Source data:
/---
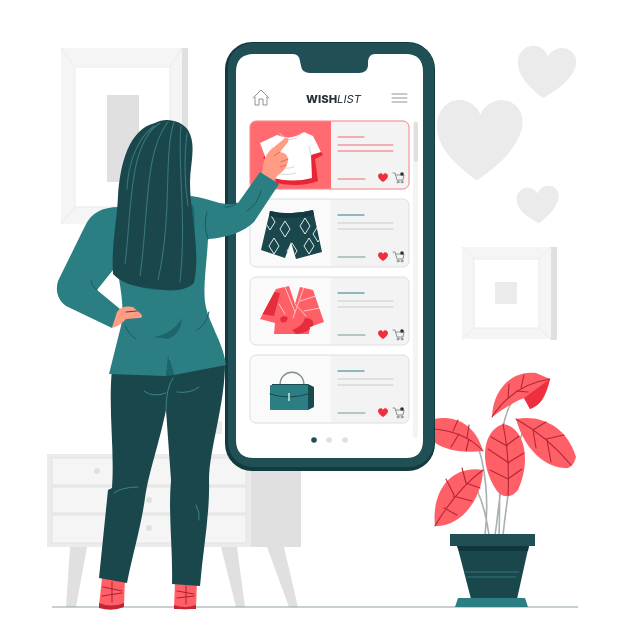
<!DOCTYPE html>
<html lang="en">
<head>
<meta charset="utf-8">
<title>Wishlist illustration</title>
<style>
:root{--dark:#1a474c;--phone:#204f55;--teal:#2b7f83;--teal-deep:#1d656a;--coral:#ff5f66;--coral-card:#ff6b70;--red:#ee2f3e;--skin:#ff9c83;--ink:#263238;--pale:#f5f5f5;--light:#ebebeb;--mid:#e0e0e0;--line:#d6d6d6}
html,body{margin:0;background:#fff;overflow:hidden}
svg{display:block;width:630px;height:630px}
.stroke{fill:none;stroke-linecap:round;stroke-linejoin:round}
.title{font:800 11px "Inter","Open Sans",sans-serif;fill:var(--ink)}
.title .thin{font-weight:400;font-style:italic}
</style>
</head>
<body>
<svg viewBox="0 0 630 630" role="img" aria-label="Woman choosing clothes from a wishlist on a giant phone">
<defs>
  <path id="heart" d="M0 44C-18 32-44 14-44-12C-44-30-30-40-18-38C-8-36-2-30 0-24C4-34 14-42 26-40C40-37 47-24 43-9C37 13 18 30 0 44Z"/>
  <g id="card-actions">
    <path fill="var(--red)" d="M383 182C380 180 378 178 378 176C378 173 382 172 383 175C384 172 388 173 388 176C388 178 386 180 383 182Z"/>
    <g class="stroke" stroke="#777" stroke-width=".8"><path d="M393 173h2l2 7h6l1-5h-8"/><circle cx="398" cy="182" r="1"/><circle cx="402" cy="182" r="1"/></g>
    <circle cx="402" cy="174" r="1.8" fill="var(--ink)"/>
  </g>
  <g id="card-lines" class="stroke" stroke-width="1.1">
    <path d="M338 137h26" stroke="var(--teal)"/>
    <path d="M338 145h55M338 151h55" stroke="#ccc"/>
    <path d="M338 179h27" stroke="#7d9699"/>
  </g>
  <g id="card-base">
    <rect x="250" y="121" width="159" height="68" rx="6" fill="#fafafa"/>
    <path d="M331 121h72a6 6 0 0 1 6 6v56a6 6 0 0 1-6 6h-72z" fill="#f3f3f3"/>
    <rect x="250" y="121" width="159" height="68" rx="6" fill="none" stroke="#dedede"/>
  </g>
  <path id="diamond" d="M0-8L5 0L0 8L-5 0Z"/>
  <clipPath id="shorts-clip"><path d="M270 211Q291 216 313 210L322 252L296 259L291 242L285 258L261 250Z"/></clipPath>
  <clipPath id="blouse-clip"><path d="M276 289L289 286L295 304L300 287L313 290L324 322L310 327L309 334H274L275 323L260 319Z"/></clipPath>
</defs>

<g id="wall-hearts" fill="var(--light)">
  <use href="#heart" transform="translate(479 138) rotate(3) scale(.97)"/>
  <use href="#heart" transform="translate(546 71) rotate(7) scale(.66 .62)"/>
  <use href="#heart" transform="translate(538 204) rotate(-3) scale(.48 .44)"/>
</g>

<g id="large-frame">
  <path d="M182 48h6v176h-6z" fill="var(--mid)"/>
  <rect x="61" y="48" width="121" height="176" fill="var(--pale)"/>
  <rect x="75" y="67" width="95" height="140" fill="#fff" stroke="var(--light)"/>
  <path d="M61 48l14 19M182 48l-12 19M61 224l14-17" stroke="var(--light)"/>
  <rect x="107" y="95" width="32" height="87" fill="var(--mid)"/>
</g>
<g id="small-frame">
  <path d="M550 247h7v93h-7z" fill="var(--mid)"/>
  <rect x="462" y="247" width="89" height="92" fill="var(--pale)"/>
  <rect x="474" y="259" width="65" height="69" fill="#fff" stroke="var(--light)"/>
  <path d="M462 247l12 12M551 247l-12 12M462 339l12-11M551 339l-12-11" stroke="var(--light)"/>
  <rect x="495" y="282" width="22" height="22" fill="var(--light)"/>
</g>

<g id="dresser">
  <path d="M70 547h17L76 607H66zM221 547h16l8 60h-9zM267 547h17l14 60h-9z" fill="var(--mid)"/>
  <path d="M251 454h50v93h-50z" fill="var(--mid)"/>
  <rect x="47" y="454" width="204" height="93" fill="var(--light)"/>
  <g fill="var(--pale)" stroke="#e3e3e3"><rect x="52" y="458" width="194" height="27"/><rect x="52" y="487" width="194" height="26"/><rect x="52" y="515" width="194" height="28"/></g>
  <g fill="var(--mid)"><circle cx="97" cy="471" r="3"/><circle cx="149" cy="500" r="3"/><circle cx="149" cy="528" r="3"/></g>
  <path d="M208 421h14v13h-14z" fill="var(--light)"/>
</g>
<path id="floor" d="M52 607H578" stroke="#90a0a3"/>

<g id="plant">
  <g class="stroke" stroke="#a9b0b2" stroke-width="1.6"><path d="M485 535C489 501 486 463 474 436M495 535C499 510 499 490 506 466M489 535C486 515 480 490 470 480M503 535C507 500 512 455 526 424M499 535C501 480 496 425 512 402"/></g>
  <g fill="var(--coral)">
    <path d="M492 417C493 388 513 370 536 373L550 379C545 398 538 405 530 409L524 398C512 403 503 409 492 417Z"/>
    <path d="M434 419C455 415 475 424 483 451C464 453 446 451 434 442Z"/>
    <path d="M516 419C540 414 567 426 576 457C574 465 570 469 564 468C541 466 523 445 516 419Z"/>
    <path d="M503 424C524 427 532 459 518 490C510 500 500 497 495 488C478 460 484 430 503 424Z"/>
    <path d="M483 470C482 499 461 527 435 526C431 489 453 465 483 470Z"/>
  </g>
  <path d="M524 398L550 379C546 397 540 406 530 409Z" fill="var(--red)"/>
  <g class="stroke" stroke="#b32636" stroke-width="1.1">
    <path d="M492 417C505 397 524 383 550 379M508 398l1-14M521 388l3-13M516 391l12 1"/>
    <path d="M434 429Q466 432 483 451M453 431l5-11M467 438l2-13M459 434l-8 13M469 439l-3 12"/>
    <path d="M516 419Q548 437 571 465M533 430l13-8M546 439l18-4M533 430l3 18M547 440l4 22"/>
    <path d="M503 424Q510 458 508 495M507 445l12-9M509 462l15-9M508 479l14-10M507 446l-16-9M509 463l-21-14M508 479l-18-9"/>
    <path d="M483 470Q456 490 435 526M466 483l-4-15M454 495l-8-16M466 483l14 5M453 496l19 5M444 508l13 7"/>
  </g>
  <path d="M457 545h72l-12 54h-46z" fill="var(--dark)"/>
  <path d="M450 534h85v12h-85z" fill="var(--phone)"/>
  <path d="M457 546h72l-1 5h-69z" fill="#10363b"/>
  <path d="M458 598h67l3 9h-73z" fill="var(--teal)"/>
  <path class="stroke" d="M465 572h54M467 577h49" stroke="#2d777b"/>
</g>

<g id="phone">
  <rect x="225" y="42" width="210" height="429" rx="27" fill="#133a3f"/>
  <rect x="228" y="43" width="206" height="424" rx="25" fill="var(--phone)"/>
  <path d="M254 54H293Q299 54 300 61L301 66Q302 73 310 73H359Q367 73 368 66L368 61Q369 54 375 54H406Q423 54 423 72V440Q423 458 406 458H254Q236 458 236 440V72Q236 54 254 54Z" fill="#fff"/>
  <rect x="413" y="121" width="5" height="317" rx="2" fill="#f4f4f4"/><rect x="414" y="122" width="4" height="40" rx="2" fill="var(--mid)"/>
  <g class="stroke" stroke="#8d9496"><path d="M253 98l8-8 8 8M255 97v8h4v-6h4v6h4v-8"/><path d="M392 94h15M392 98h15M392 102h15"/></g>
  <text class="title" x="306" y="103" textLength="55" lengthAdjust="spacingAndGlyphs">WISH<tspan class="thin">LIST</tspan></text>

  <g id="tshirt-card">
    <use href="#card-base"/>
    <path d="M256 121h75v68h-75a6 6 0 0 1-6-6v-56a6 6 0 0 1 6-6z" fill="var(--coral-card)"/>
    <rect x="250" y="121" width="159" height="68" rx="6" fill="none" stroke="#ff8e91"/>
    <path d="M279 138L312 136L323 155L315 159L318 181Q300 188 276 183L273 163L263 158Z" fill="#e82435"/>
    <path d="M277 135Q291 141 304 132L313 136L321 152L311 155L312 178Q293 183 273 178L274 156L266 159L260 143Z" fill="#fff"/>
    <path class="stroke" d="M280 134Q291 146 302 133M274 156l-2-9M311 155l-2-9M277 166q9 4 17 1M276 173q12 3 20 0" stroke="#d8d8d8"/>
    <g class="stroke" stroke="#f16a72" stroke-width="1.1"><path d="M338 137h26M338 145h55M338 151h55M338 179h27"/></g>
    <use href="#card-actions"/>
  </g>
  <g id="shorts-card">
    <use href="#card-base" y="78"/><use href="#card-lines" y="78"/><use href="#card-actions" y="79"/>
    <path d="M270 211Q291 216 313 210L322 252L296 259L291 242L285 258L261 250Z" fill="var(--dark)"/>
    <g clip-path="url(#shorts-clip)" fill="none" stroke="#dfeaea"><use href="#diamond" x="285" y="229"/><use href="#diamond" x="305" y="226"/><use href="#diamond" x="274" y="246"/><use href="#diamond" x="309" y="246"/><use href="#diamond" x="270" y="222"/><use href="#diamond" x="292" y="251"/><use href="#diamond" x="318" y="234"/></g>
    <path d="M270 211Q291 216 313 210L314 215Q291 221 269 216Z" fill="#123a40"/>
  </g>
  <g id="blouse-card">
    <use href="#card-base" y="156"/><use href="#card-lines" y="156"/><use href="#card-actions" y="157"/>
    <path d="M276 289L289 286L295 304L300 287L313 290L324 322L310 327L309 334H274L275 323L260 319Z" fill="var(--coral)"/>
    <g clip-path="url(#blouse-clip)"><path d="M270 291l10 2-6 23-12-2zM292 330q11-4 13-12 10 0 8 8-7 8-17 8zM280 318q5-4 8 0-2 6-7 4z" fill="#e52d3e"/><path class="stroke" d="M285 287L295 312M304 287L293 318M295 304L306 316M300 301l16-5M304 311l16-3M279 304l6 10" stroke="#ffc2c2"/></g>
  </g>
  <g id="handbag-card">
    <use href="#card-base" y="234"/><use href="#card-lines" y="234"/><use href="#card-actions" y="235"/>
    <path class="stroke" d="M280 385C280 368 304 368 304 385" stroke="#7b8f91" stroke-width="1.4"/>
    <path d="M272 384h36l6 3v20l-6 3h-36z" fill="#174b50"/>
    <rect x="270" y="385" width="38" height="25" rx="1" fill="var(--teal)"/>
    <path class="stroke" d="M270 394Q289 400 308 394" stroke="var(--dark)"/><path d="M289 393v8" stroke="#fff" stroke-width="1.2"/>
  </g>
  <circle cx="314" cy="440" r="2.8" fill="var(--phone)"/><circle cx="329" cy="440" r="2.8" fill="var(--mid)"/><circle cx="345" cy="440" r="2.8" fill="var(--mid)"/>
</g>

<g id="woman">
  <g id="shoes"><path d="M102 578h23l-1 27q-12 7-25 1zM175 582h22l-1 25q-11 5-22 0z" fill="var(--coral)"/><path d="M99 603q12 5 25 0v4q-12 5-25 1zM174 605q11 4 22 0v4h-22z" fill="#c52435"/><path class="stroke" d="M103 587l19 4M102 596l20-3M177 591l17 3M177 598l17-2M112 582v20M186 586v18" stroke="#ad2031"/></g>
  <path id="trousers" d="M113 360L225 359C226 402 209 449 209 480C210 515 203 549 200 586L172 584C173 548 168 515 171 480L166 410C158 448 149 471 145 498C141 527 132 557 127 583L99 578L108 490L112 488C115 445 107 405 113 360Z" fill="var(--dark)"/>
  <path class="stroke" d="M166 410Q166 388 173 378M166 393Q153 398 144 391M114 493Q122 487 138 487M177 392Q190 394 199 387M196 505Q200 512 199 520" stroke="#3a8488"/>
  <path id="pointing-hand" d="M262 174C263 163 265 153 273 148L285 138Q290 138 288 142L280 152Q288 153 288 160C287 169 282 172 277 176L272 184Z" fill="var(--skin)"/>
  <path class="stroke" d="M280 152l-6 4M288 159l-7 3M286 165l-6 2" stroke="#db705e"/>
  <path id="jacket" d="M119 207C102 207 91 213 85 226L58 281C55 291 58 300 66 306L112 328L120 309L97 290L117 265C120 288 125 306 121 326L109 374L166 376L169 358L174 375L226 365C223 341 208 323 205 302C203 284 207 261 208 239C226 238 244 232 254 222L279 184L260 172L238 203C222 208 206 196 187 196Z" fill="var(--teal)"/>
  <path id="hip-hand" d="M112 328L117 312Q122 305 133 307L141 314Q144 318 139 318L126 319Q120 326 112 328Z" fill="var(--skin)"/>
  <path d="M153 337Q173 334 182 318Q181 334 168 339ZM166 376L168 355L174 375Z" fill="var(--teal-deep)"/>
  <path d="M117 262Q120 279 132 284Q156 295 190 286Q197 278 194 208L187 196Z" fill="var(--teal-deep)"/>
  <path class="stroke" d="M117 265Q120 248 117 236M97 290Q92 287 91 281M208 239Q203 224 207 212M237 203Q231 208 225 207M137 311l-11 1M125 326q5 10 11 13M209 312q-3 13-12 18M261 191Q258 204 247 211" stroke="#175c62"/>
  <path id="hair" d="M155 123C165 117 181 120 188 130C197 145 190 164 190 182C190 217 201 249 194 283C183 294 162 290 149 288C134 287 120 282 113 274C111 248 117 221 118 196C120 164 129 129 155 123Z" fill="var(--dark)"/>
  <g class="stroke" stroke="#37777c" stroke-width="1.1"><path d="M160 123C128 143 132 210 125 264M168 122C144 153 149 213 140 276M174 122C163 155 173 214 158 280M181 126C177 161 187 215 180 282M154 126C134 141 128 169 127 189M187 133C184 158 184 180 188 206"/></g>
</g>
</svg>
</body>
</html>
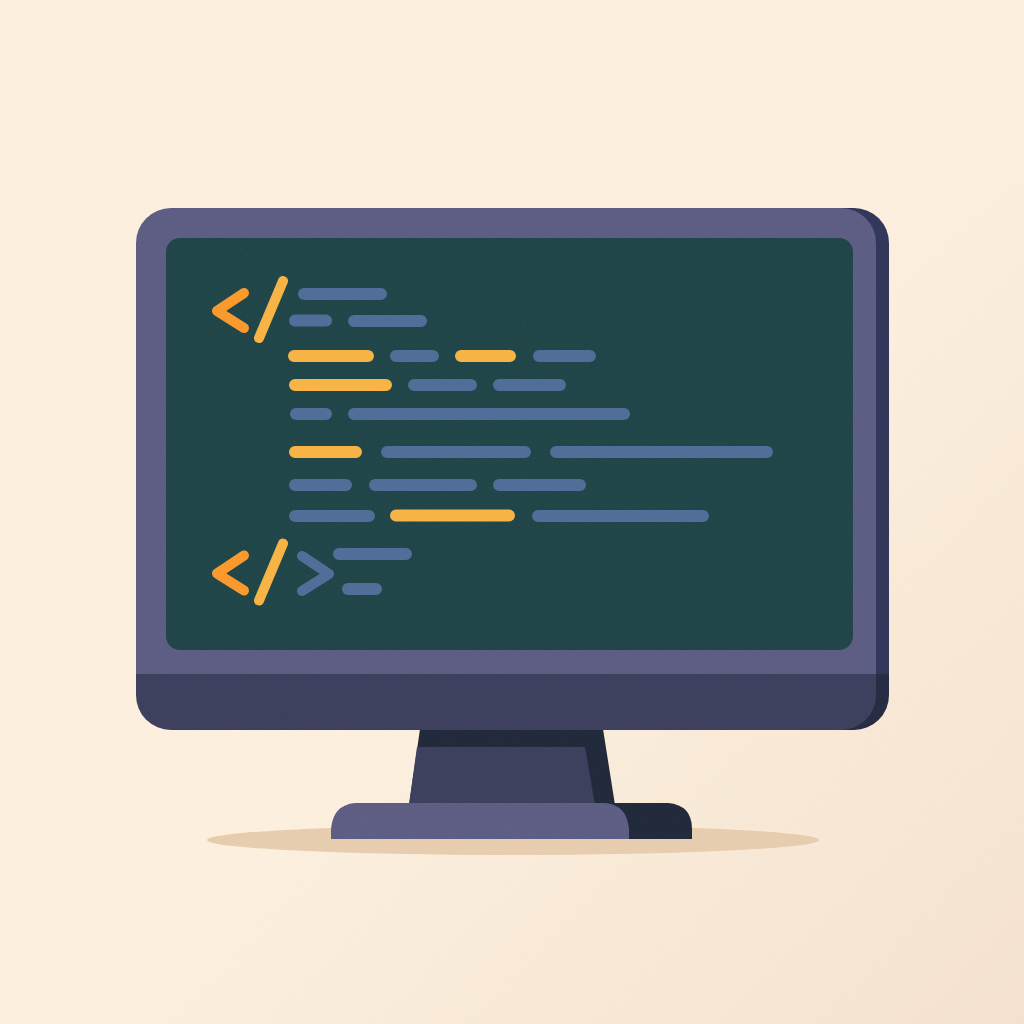
<!DOCTYPE html>
<html lang="en">
<head>
<meta charset="utf-8">
<title>Code on a monitor</title>
<style>
:root {
  --paper: #fdf0df;
  --paper-shade: #f5e3cf;
  --shadow: #e8ceaf;
  --frame: #5d5d84;
  --frame-dark: #3c3f5d;
  --edge: #31365a;
  --edge-dark: #252b42;
  --navy: #20293a;
  --screen: #1f4548;
  --blue: #506d99;
  --yellow: #f8b545;
  --orange: #fb9a2c;
}
html, body { margin: 0; width: 1024px; height: 1024px; overflow: hidden; background: var(--paper); }
svg { display: block; }
.paper-light { stop-color: var(--paper); }
.paper-dark { stop-color: var(--paper-shade); }
.floor-shadow { fill: var(--shadow); }
.frame { fill: var(--frame); }
.chin, .neck { fill: var(--frame-dark); }
.edge { fill: var(--edge); }
.edge-chin { fill: var(--edge-dark); }
.navy { fill: var(--navy); }
.screen { fill: var(--screen); }
.code { fill: none; stroke-width: 12; stroke-linecap: round; }
.tags { fill: none; stroke-width: 10; stroke-linecap: round; stroke-linejoin: round; }
.blue { stroke: var(--blue); }
.yellow { stroke: var(--yellow); }
.orange { stroke: var(--orange); }
</style>
</head>
<body>
<svg width="1024" height="1024" viewBox="0 0 1024 1024" role="img" aria-label="Desktop monitor showing lines of code">
  <defs>
    <linearGradient id="paper" x1="0.2" y1="0.2" x2="1" y2="1">
      <stop class="paper-light" offset="0.45"/>
      <stop class="paper-dark" offset="1"/>
    </linearGradient>
    <filter id="grain" x="0" y="0" width="1" height="1">
      <feTurbulence type="fractalNoise" baseFrequency="0.7" numOctaves="2" seed="4"/>
      <feColorMatrix values="0 0 0 0 0.45  0 0 0 0 0.38  0 0 0 0 0.35  0.25 0 0 0 -0.08"/>
    </filter>
    <clipPath id="body-shape"><rect x="136" y="208" width="753" height="522" rx="35"/></clipPath>
    <clipPath id="front-shape"><rect x="136" y="208" width="740" height="522" rx="35"/></clipPath>
    <g id="tag-open">
      <path class="orange" d="M244 293L217 311L244 328"/>
      <path class="yellow" d="M283 281L259 338"/>
    </g>
  </defs>

  <rect width="1024" height="1024" fill="url(#paper)"/>
  <ellipse class="floor-shadow" cx="513" cy="840" rx="306" ry="15"/>

  <g id="stand">
    <path class="navy" d="M420 729H603L615 805H409Z"/>
    <path class="neck" d="M417 747H585L595 805H409Z"/>
    <path class="navy" d="M600 803H668Q692 805 692 829V839H600Z"/>
    <path class="frame" d="M331 839V829Q333 805 355 803H605Q627 805 629 829V839Z"/>
  </g>

  <g id="monitor">
    <g clip-path="url(#body-shape)">
      <rect class="edge" x="840" y="208" width="49" height="466"/>
      <rect class="edge-chin" x="840" y="674" width="49" height="56"/>
    </g>
    <g clip-path="url(#front-shape)">
      <rect class="frame" x="136" y="208" width="740" height="466"/>
      <rect class="chin" x="136" y="674" width="740" height="56"/>
    </g>
    <rect class="screen" x="166" y="238" width="687" height="412" rx="14"/>
  </g>

  <g id="code-lines" class="code">
    <path class="blue" d="M304 294H381
      M295 320.5H326M354 321H421
      M396 356H433M539 356H590
      M414 385H471M499 385H560
      M296 414H326M354 414H624
      M387 452H525M556 452H767
      M295 485H346M375 485H471M499 485H580
      M295 516H369M538 516H703
      M339 554H406M348 589H376"/>
    <path class="yellow" d="M294 356H368M461 356H510
      M295 385H386
      M295 452H356
      M396 515.5H509"/>
  </g>

  <g id="code-tags" class="tags">
    <use href="#tag-open"/>
    <use href="#tag-open" y="262.5"/>
    <path class="blue" d="M302 556L329 574L302 591"/>
  </g>

  <rect width="1024" height="1024" filter="url(#grain)" opacity="0.35"/>
</svg>
</body>
</html>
\---
TASK DETAILS: All lines carrying the word "rotate" must be copied from the data above.

TASK RESPONSE:
  <use href="#heart" transform="translate(479 138) rotate(3) scale(.97)"/>
  <use href="#heart" transform="translate(546 71) rotate(7) scale(.66 .62)"/>
  <use href="#heart" transform="translate(538 204) rotate(-3) scale(.48 .44)"/>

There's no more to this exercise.